*BRIEF:* Filter the entries beneath this task, copying only the lines that hold the word "sans".

*DATA SUPPLIED:*
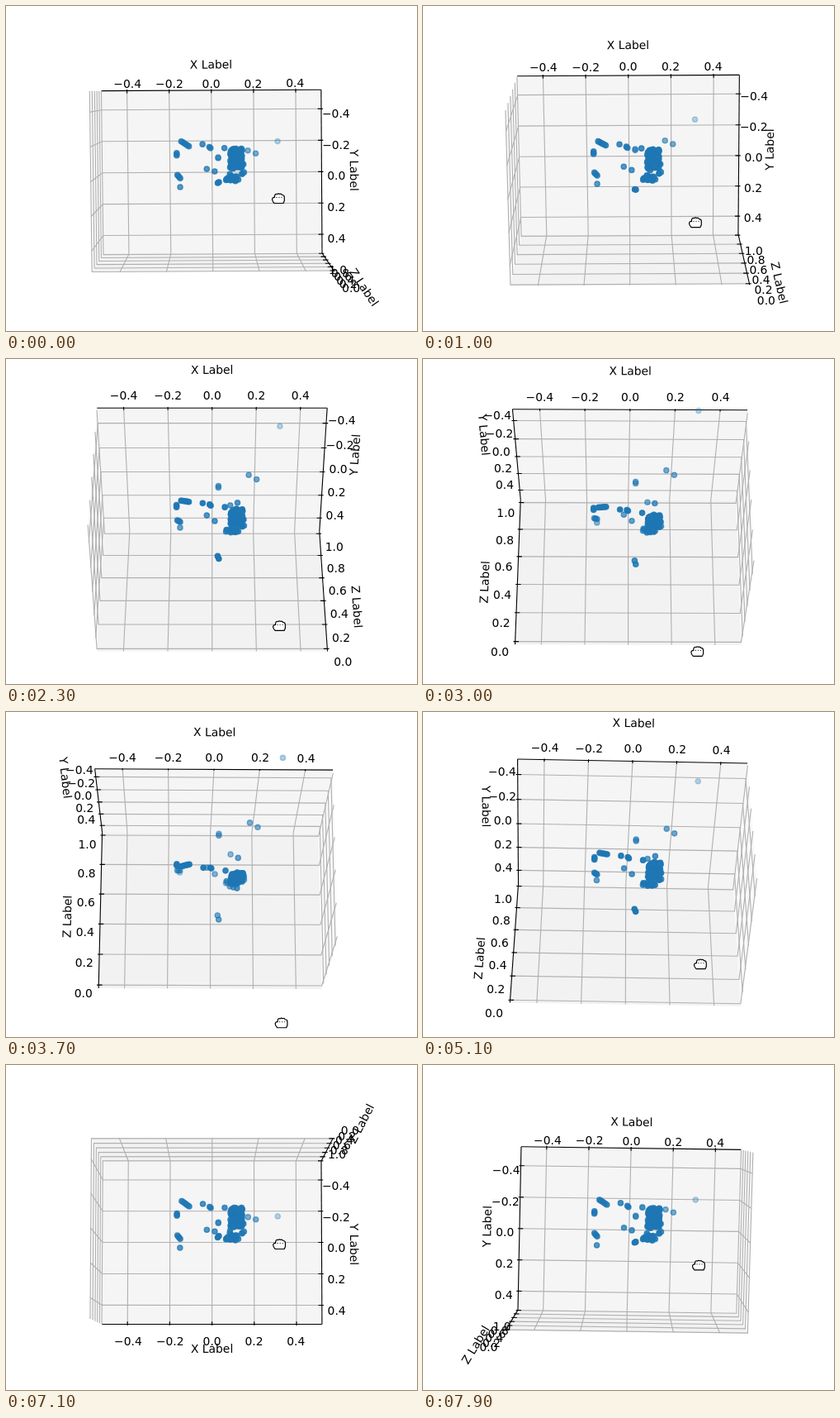
An HTML page with a canvas that plays this animation: 498 by 393 pixels, repeating every 8 s.

```html
<!DOCTYPE html>
<html lang="en">
<head>
<meta charset="utf-8">
<title>Rotating 3D scatter plot</title>
<style>
  html, body { margin: 0; width: 100%; height: 100%; overflow: hidden; background: #fff; }
  canvas { display: block; }
</style>
</head>
<body>
<canvas id="stage" width="498" height="393"></canvas>
<script>
const ctx = document.getElementById('stage').getContext('2d');
const LOOP = 8000;
const STEP = 100;
const RAD = Math.PI / 180;

// Camera and stage mapping
const CENTER = { x: 249.7, y: 206.2 };
const SCALE = { x: 2681, y: 1998 };
const DIST = 10;

// Plot box in centred units, with outward offsets for ticks and labels
const HALF = 0.5 + 1 / 48;
const TICK_PAD = 0.0738;
const LABEL_PAD = 0.1605;
const LINE = 1.11;
const FONT = '13.89px "DejaVu Sans", sans-serif';

const PANES = ['#f9f9f9', '#f2f2f2', '#f5f5f5'];
const steps = (from, count) => Array.from({ length: count }, (_, i) => from + i * 0.2);
const AXES = [
  { name: 'X Label', along: 0, flip: 1, tickDir: 1, ticks: steps(-0.4, 5), shift: 0 },
  { name: 'Y Label', along: 1, flip: 0, tickDir: 0, ticks: steps(-0.4, 5), shift: 0 },
  { name: 'Z Label', along: 2, flip: 0, tickDir: 0, ticks: steps(0, 6), shift: -0.5 }
];

// Motion: a steady drag down, an eased drag back up, a short return
const linear = k => k;
const smooth = k => (1 - Math.cos(Math.PI * k)) / 2;
const ELEVATION = [
  [0, -87], [500, -87], [3000, -30], [3900, -16],
  [6700, -94.8, smooth], [7500, -94.8], [8000, -81.6, smooth]
];
const POINTER_X = [[0, 330], [1700, 330], [5000, 336], [6300, 336], [7300, 330], [7500, 330], [7800, 334]];
const POINTER_LEAD = 120;
const DEG_PER_PX = { x: 0.363, y: 0.487 };

function valueAt(keys, t) {
  const i = keys.findIndex(key => key[0] > t);
  if (i < 0) return keys[keys.length - 1][1];
  const [t0, v0] = keys[i - 1];
  const [t1, v1, ease = linear] = keys[i];
  return v0 + (v1 - v0) * ease((t - t0) / (t1 - t0));
}

// The view refreshes on every step at first, then in a slower uneven beat
function refreshes(step) {
  if (step < 32) return step === 0 || step > 5;
  if (step < 59) return [1, 3, 4, 6, 7, 9].includes(step % 10);
  return step % 3 !== 1;
}
function lastRefresh(t) {
  let step = Math.floor(t / STEP);
  while (!refreshes(step)) step--;
  return step * STEP;
}

let seed = 7;
function random() {
  seed = (seed * 16807) % 2147483647;
  return seed / 2147483647;
}
const mix = (a, b, k) => a.map((v, i) => v + (b[i] - v) * k);

// Evenly spaced points from a to b
function trail(count, a, b) {
  return Array.from({ length: count }, (_, i) => mix(a, b, i / (count - 1)));
}
// Random points in the box between corners a and b
function cloud(count, a, b) {
  return Array.from({ length: count }, () => a.map((v, i) => v + (b[i] - v) * random()));
}

const points = [
  [0.319, -0.188, 0.741], [0.168, -0.144, 0.333], [0.204, -0.127, 0.311],
  [0.083, -0.046, 0.165], [0.115, -0.111, 0.119], [0.057, -0.171, 0.016],
  [-0.024, -0.042, 0.08], [0.012, -0.029, 0.044], [-0.042, -0.195, 0.025],
  [-0.146, 0.068, 0.087],
  ...trail(2, [0.029, -0.105, 0.275], [0.029, -0.1, 0.266]),
  ...trail(3, [-0.16, -0.141, 0.067], [-0.16, -0.126, 0.063]),
  ...trail(2, [-0.011, -0.178, 0.032], [-0.006, -0.171, 0.03]),
  ...trail(6, [-0.138, -0.213, 0.028], [-0.104, -0.182, 0.051]),
  ...trail(4, [-0.158, -0.007, 0.074], [-0.145, 0.014, 0.081]),
  ...trail(2, [0.025, 0.028, -0.2], [0.03, 0.022, -0.228]),
  ...trail(3, [0.08, -0.015, -0.03], [0.11, -0.085, -0.065]),
  ...cloud(130, [0.083, -0.168, -0.015], [0.137, -0.05, 0.008]),
  ...cloud(14, [0.083, -0.005, -0.01], [0.12, 0.03, 0.012]),
  ...cloud(4, [0.063, 0, 0], [0.075, 0.022, 0.02]),
  ...cloud(5, [0.132, -0.15, -0.01], [0.147, 0.005, 0.015])
];

function makeView(elev, azim) {
  const C = Math.cos(elev * RAD), S = -Math.sin(elev * RAD);
  const c = Math.cos(azim * RAD), s = Math.sin(azim * RAD);
  const eye = [C * s, -C * c, -S];
  const right = [c, s, 0];
  const up = [S * s, -S * c, C];
  const dot = (a, b) => a[0] * b[0] + a[1] * b[1] + a[2] * b[2];
  const project = p => {
    const depth = DIST - dot(eye, p);
    return {
      x: CENTER.x + SCALE.x * dot(right, p) / depth,
      y: CENTER.y - SCALE.y * dot(up, p) / depth,
      depth
    };
  };
  // The corner of the box farthest from the eye
  const far = eye.map(v => v < 0 ? HALF : -HALF);
  return { project, far };
}

const withValue = (p, i, v) => p.map((old, n) => n === i ? v : old);
const flipped = (p, i) => withValue(p, i, -p[i]);
const pushOut = (p, along, pad) => p.map((v, n) => n === along ? v : v + Math.sign(v) * pad);

function trace(view, path) {
  ctx.beginPath();
  for (const p of path) {
    const q = view.project(p);
    ctx.lineTo(q.x, q.y);
  }
}

function drawLine(view, path, color) {
  trace(view, path);
  ctx.strokeStyle = color;
  ctx.stroke();
}

function drawPanes(view) {
  PANES.forEach((color, i) => {
    const a = (i + 1) % 3, b = (i + 2) % 3;
    const corner = view.far;
    trace(view, [corner, flipped(corner, a), flipped(flipped(corner, a), b), flipped(corner, b)]);
    ctx.fillStyle = color;
    ctx.fill();
  });
}

function drawAxisName(view, axis, start, end) {
  const p = view.project(start), q = view.project(end);
  const at = view.project(pushOut(withValue(start, axis.along, 0), axis.along, LABEL_PAD));
  let angle = Math.atan2(p.y - q.y, q.x - p.x);
  if (angle > Math.PI / 2) angle -= Math.PI;
  if (angle <= -Math.PI / 2) angle += Math.PI;
  ctx.save();
  ctx.translate(at.x, at.y);
  ctx.rotate(-angle);
  ctx.fillText(axis.name, 0, 3.8);
  ctx.restore();
}

function drawAxis(view, axis) {
  const { along, flip, tickDir } = axis;
  const start = flipped(view.far, flip);
  const end = flipped(start, along);
  const inward = Math.sign(view.far[tickDir]) / 12;

  for (const value of axis.ticks) {
    const base = withValue(view.far, along, value + axis.shift);
    const path = [flipped(base, (along + 1) % 3), base, flipped(base, (along + 2) % 3)];
    drawLine(view, path, '#b0b0b0');
  }
  drawLine(view, [start, end], '#000');
  ctx.fillStyle = '#000';
  drawAxisName(view, axis, start, end);

  for (const value of axis.ticks) {
    const pos = withValue(start, along, value + axis.shift);
    const offset = k => withValue(pos, tickDir, pos[tickDir] + k * inward);
    drawLine(view, [offset(0.2), offset(-0.1)], '#000');
    const at = view.project(pushOut(pos, along, TICK_PAD));
    const sign = value < -0.05 ? '\u2212' : '';
    ctx.fillText(sign + Math.abs(value).toFixed(1), at.x, at.y + 10.8);
  }
}

// Nearer points are more opaque
function drawPoints(view) {
  const dots = points.map(view.project).sort((a, b) => b.depth - a.depth);
  const shade = d => -1 / d.depth;
  const far = shade(dots[0]), near = shade(dots[dots.length - 1]);
  ctx.fillStyle = ctx.strokeStyle = '#1f77b4';
  ctx.lineWidth = 1.39;
  for (const dot of dots) {
    ctx.globalAlpha = 1 - 0.7 * (shade(dot) - near) / (far - near);
    ctx.beginPath();
    ctx.arc(dot.x, dot.y, 3.1, 0, 2 * Math.PI);
    ctx.fill();
    ctx.stroke();
  }
  ctx.globalAlpha = 1;
}

const hand = new Path2D('M-5 6Q-7.5 3.5-7.5 1Q-7-1.5-4.5-1V-3Q-3.5-6-1.5-4.8' +
  'Q0-6.3 1.5-5Q3.5-6 4.5-4Q7.3-4 7.3-1V3L6 6Z');
function drawHand(x, y) {
  ctx.save();
  ctx.translate(x, y);
  ctx.lineWidth = 1.2;
  ctx.lineJoin = 'round';
  ctx.fillStyle = '#fff';
  ctx.strokeStyle = '#000';
  ctx.fill(hand);
  ctx.stroke(hand);
  ctx.fillStyle = '#000';
  for (const dx of [-2, 1, 4]) ctx.fillRect(dx - 0.5, -1.5, 1, 1);
  ctx.restore();
}

function draw(now) {
  const t = lastRefresh(now % LOOP);
  const x = valueAt(POINTER_X, t);
  const lead = valueAt(ELEVATION, t + POINTER_LEAD);
  const y = 232 + (lead - ELEVATION[0][1]) / DEG_PER_PX.y;
  const view = makeView(valueAt(ELEVATION, t), 0.4 - DEG_PER_PX.x * (x - 330));

  ctx.fillStyle = '#fff';
  ctx.fillRect(0, 0, 498, 393);
  ctx.font = FONT;
  ctx.textAlign = 'center';
  ctx.lineWidth = LINE;
  drawPanes(view);
  for (const axis of AXES) drawAxis(view, axis);
  drawPoints(view);
  drawHand(x, y + 0.5);
}

const origin = performance.now();
function tick() {
  draw(performance.now() - origin);
  requestAnimationFrame(tick);
}
tick();
</script>
</body>
</html>
```
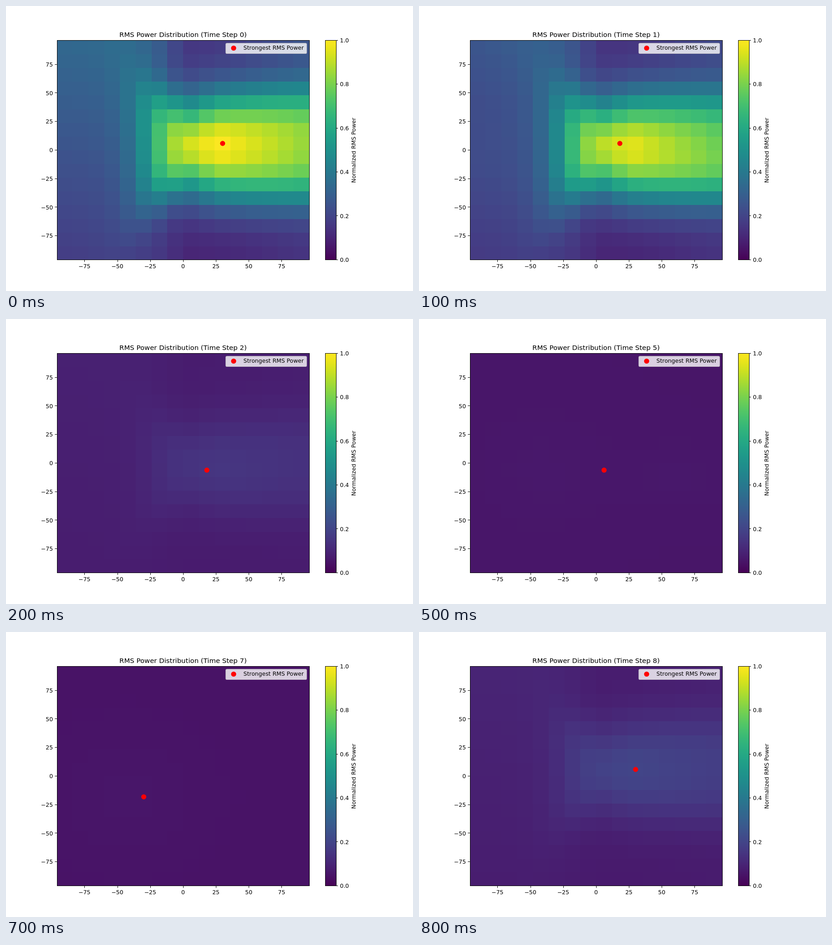
An HTML page with a canvas that plays this animation: 894x626 px, repeating every 0.9 s.

```html
<!DOCTYPE html>
<html lang="en">
<head>
<meta charset="utf-8">
<title>RMS Power Distribution</title>
<style>
  html, body { margin: 0; width: 100%; height: 100%; overflow: hidden; background: #fff; }
  canvas { display: block; }
</style>
</head>
<body>
<canvas id="stage" width="894" height="626"></canvas>
<script>
const ctx = document.getElementById('stage').getContext('2d');
const W = 894, H = 626, N = 16, STEP_MS = 100, STEPS = 9;
const plot = { x: 111.75, y: 75.9, w: 554.28, h: 482 };
const bar = { x: 700.67, y: 75.9, w: 24.1, h: 482 };
const FONT = '"DejaVu Sans", sans-serif', SMALL = 12.417, LARGE = 14.9;

// Strongest point of each step, in data units.
const peaks = [[30, 6], [18, 6], [18, -6], [42, -6], [30, -6], [6, -6], [-18, -18], [-30, -18], [30, 6]];

const clamp = (v, lo, hi) => Math.min(hi, Math.max(lo, v));
const mix = (a, b, t) => a + (b - a) * t;
const bump = (c, r, cx, cy, sx, sy) => Math.exp(-(((c - cx) / sx) ** 2) - ((r - cy) / sy) ** 2);

// A sloping floor with a dip in the middle, and a ridge running to the right.
function base(c, r) {
  const left = Math.max(0, 8 - c), right = Math.max(0, c - 8);
  const dip = Math.exp(-(((c - 8.2) / (c < 8.2 ? 1.9 : 7.2)) ** 2));
  const floor = mix(0.33 - 0.18 * dip, 0.18 - 0.08 * dip, r / (N - 1));
  const height = 0.87 / (1 + Math.exp((5.8 - c) / 0.85)) - 0.045 * Math.max(0, c - 10);
  const width = 3.4 + 0.2 * left ** 2 + 0.8 * (1 - Math.exp(-right / 3));
  const sharpness = 2 + 0.5 * left + 0.13 * right;
  return floor + height * Math.exp(-((Math.abs(r - 7.2) / width) ** sharpness));
}

function faded(c, r) {
  const edge = Math.abs(c - 7.5) / 7.5;
  const top = clamp((9 - r) / 5, 0, 1);
  return base(c, r) * (0.98 - top * (0.04 + 0.1 * edge) - edge * (c < 8 ? 0.05 : 0));
}

const quietEast = (c, r) => 0.063 + 0.014 * bump(c, r, 13, 8.5, 4, 2.5) + 0.007 * bump(c, r, 4, 7, 5, 4);
const quietWest = (c, r) => 0.05 + 0.008 * bump(c, r, 4, 9, 4, 4);

function value(step, c, r) {
  if (step === 0) return base(c, r);
  if (step === 1) return faded(c, r);
  if (step === 2) return 0.068 + 0.085 * base(c, r - 0.5) ** 1.3;
  if (step === 8) return 0.06 + 0.145 * base(c, r + 0.2) ** 1.2;
  return mix(quietEast(c, r), quietWest(c, r), (step - 3) / 4);
}

// Polynomial fit of the viridis colour map, lowest power first.
const viridis = [
  [0.2777, 0.1051, -0.3309, -4.6342, 6.2283, 4.7764, -5.4355],
  [0.0054, 1.4046, 0.2148, -5.7991, 14.1799, -13.7451, 4.6459],
  [0.3341, 1.3846, 0.0951, -19.3324, 56.6906, -65.353, 26.3124]
];

function color(v) {
  const t = clamp(v, 0, 1);
  const channel = p => Math.round(255 * clamp(p.reduceRight((sum, k) => sum * t + k, 0), 0, 1));
  return `rgb(${viridis.map(channel)})`;
}

// Pixel snapping, with y counted from the bottom edge.
const snapX = x => Math.floor(x + 0.5) + 0.5;
const snapY = y => H - Math.floor(H - y + 0.5) - 0.5;
const dataX = v => plot.x + (v + 96) / 192 * plot.w;
const dataY = v => plot.y + (96 - v) / 192 * plot.h;

function line(x1, y1, x2, y2) {
  ctx.beginPath();
  ctx.moveTo(x1, y1);
  ctx.lineTo(x2, y2);
  ctx.stroke();
}

function frame(b) {
  const x = snapX(b.x), y = snapY(b.y);
  ctx.strokeRect(x, y, snapX(b.x + b.w) - x, snapY(b.y + b.h) - y);
}

function text(str, x, y, align, size = SMALL) {
  ctx.font = `${size}px ${FONT}`;
  ctx.textAlign = align;
  ctx.fillStyle = '#000';
  ctx.fillText(str, x, y);
}

function dot(x, y) {
  ctx.fillStyle = '#f00';
  ctx.beginPath();
  ctx.arc(x, y, 5.6, 0, Math.PI * 2);
  ctx.fill();
}

function drawCells(step) {
  const gx = i => Math.round(plot.x + plot.w * i / N);
  const gy = i => Math.round(plot.y + plot.h * i / N);
  for (let r = 0; r < N; r++) {
    for (let c = 0; c < N; c++) {
      ctx.fillStyle = color(value(step, c, r));
      ctx.fillRect(gx(c), gy(r), gx(c + 1) - gx(c), gy(r + 1) - gy(r));
    }
  }
}

function drawBar() {
  const top = Math.round(bar.y), bottom = Math.round(bar.y + bar.h);
  const left = Math.round(bar.x), right = Math.round(bar.x + bar.w);
  for (let y = top; y < bottom; y++) {
    ctx.fillStyle = color(1 - (y + 0.5 - top) / (bottom - top));
    ctx.fillRect(left, y, right - left, 1);
  }
}

function drawAxes() {
  const bottom = plot.y + plot.h, right = bar.x + bar.w;
  ctx.strokeStyle = '#000';
  ctx.lineWidth = 1;
  frame(plot);
  frame(bar);
  for (let v = -75; v <= 75; v += 25) {
    const label = String(v).replace('-', '\u2212');
    const x = snapX(dataX(v)), y = snapY(dataY(v));
    line(x, bottom, x, bottom + 4.35);
    line(plot.x, y, plot.x - 4.35, y);
    text(label, dataX(v), 576, 'center');
    text(label, 103.05, Math.round(dataY(v) + 4.2), 'right');
  }
  for (let i = 0; i <= 5; i++) {
    const y = bar.y + bar.h * (1 - i / 5);
    line(right, snapY(y), right + 4.35, snapY(y));
    text((i / 5).toFixed(1), 733.5, Math.round(y + 4.2), 'left');
  }
  ctx.save();
  ctx.translate(768, plot.y + plot.h / 2);
  ctx.rotate(-Math.PI / 2);
  text('Normalized RMS Power', 0, 0, 'center');
  ctx.restore();
}

function drawLegend() {
  ctx.beginPath();
  ctx.roundRect(482.8, 81.8, 177.6, 22.6, 2.5);
  ctx.fillStyle = 'rgba(255,255,255,0.8)';
  ctx.fill();
  ctx.strokeStyle = 'rgba(204,204,204,0.8)';
  ctx.lineWidth = 1.24;
  ctx.stroke();
  dot(500, 92.5);
  text('Strongest RMS Power', 521.6, 96, 'left');
}

function draw(step) {
  ctx.fillStyle = '#fff';
  ctx.fillRect(0, 0, W, H);
  drawCells(step);
  drawBar();
  const [px, py] = peaks[step];
  dot(dataX(px) + 0.3, dataY(py));
  drawAxes();
  text(`RMS Power Distribution (Time Step ${step})`, plot.x + plot.w / 2, 68, 'center', LARGE);
  drawLegend();
}

const start = performance.now();
function tick() {
  draw(Math.floor((performance.now() - start) / STEP_MS) % STEPS);
  requestAnimationFrame(tick);
}
tick();
</script>
</body>
</html>
```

*ANSWER BELOW:*
const FONT = '13.89px "DejaVu Sans", sans-serif';
const FONT = '"DejaVu Sans", sans-serif', SMALL = 12.417, LARGE = 14.9;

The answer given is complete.